#### Task requirements
Go line by line through the entries and show those that hold the string "left".

#### Extracted material
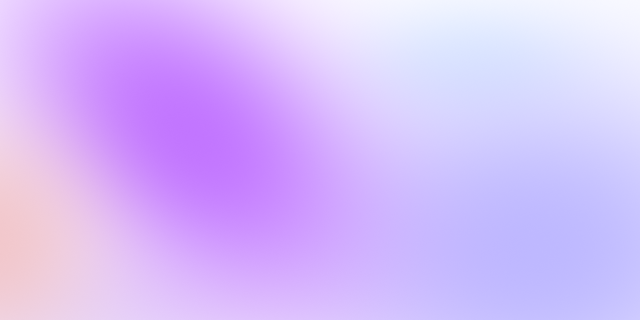
Give the GLSL for this background, as a Shadertoy shader.

```glsl
// Soft pastel mesh gradient: violet, periwinkle, sky and peach glows on white.

// Elliptical falloff, 1 at the center; the long axis is tilted by angle.
float glow(vec2 p, vec2 center, vec2 spread, float angle) {
    vec2 d = p - center;
    float c = cos(angle), s = sin(angle);
    vec2 q = vec2(c * d.x + s * d.y, c * d.y - s * d.x) / spread;
    return exp(-pow(dot(q, q), 1.15));
}

float hash(vec2 p) {
    return fract(sin(dot(p, vec2(12.9898, 78.233))) * 43758.5453);
}

void mainImage(out vec4 fragColor, in vec2 fragCoord) {
    // Canvas units: x spans 0 to 2, y spans 0 to 1
    vec2 p = fragCoord / iResolution.xy * vec2(2.0, 1.0);

    vec3 white = vec3(0.995, 0.998, 1.0);
    vec3 sky = vec3(0.84, 0.93, 1.0);
    vec3 periwinkle = vec3(0.745, 0.725, 1.0);
    vec3 lavender = vec3(0.90, 0.83, 0.98);
    vec3 violet = vec3(0.76, 0.46, 1.0);
    vec3 peach = vec3(0.945, 0.76, 0.77);

    // Cool right side
    vec3 color = mix(white, sky, 0.65 * glow(p, vec2(1.47, 0.80), vec2(0.36, 0.18), 0.0));
    color = mix(color, periwinkle, glow(p, vec2(1.68, 0.22), vec2(0.72, 0.55), 0.0));

    // Pale haze along the lower left
    color = mix(color, lavender, 0.8 * glow(p, vec2(0.35, 0.0), vec2(0.60, 0.25), 0.0));

    // Large diagonal violet cloud
    color = mix(color, violet, glow(p, vec2(0.59, 0.58), vec2(0.67, 0.41), -0.70));

    // Warm left edge
    color = mix(color, peach, 0.88 * glow(p, vec2(-0.05, 0.25), vec2(0.34), 0.0));

    // Faint dither against banding
    color += (hash(fragCoord) - 0.5) / 255.0;
    fragColor = vec4(color, 1.0);
}
```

#### Answer section
    // Pale haze along the lower left
    // Warm left edge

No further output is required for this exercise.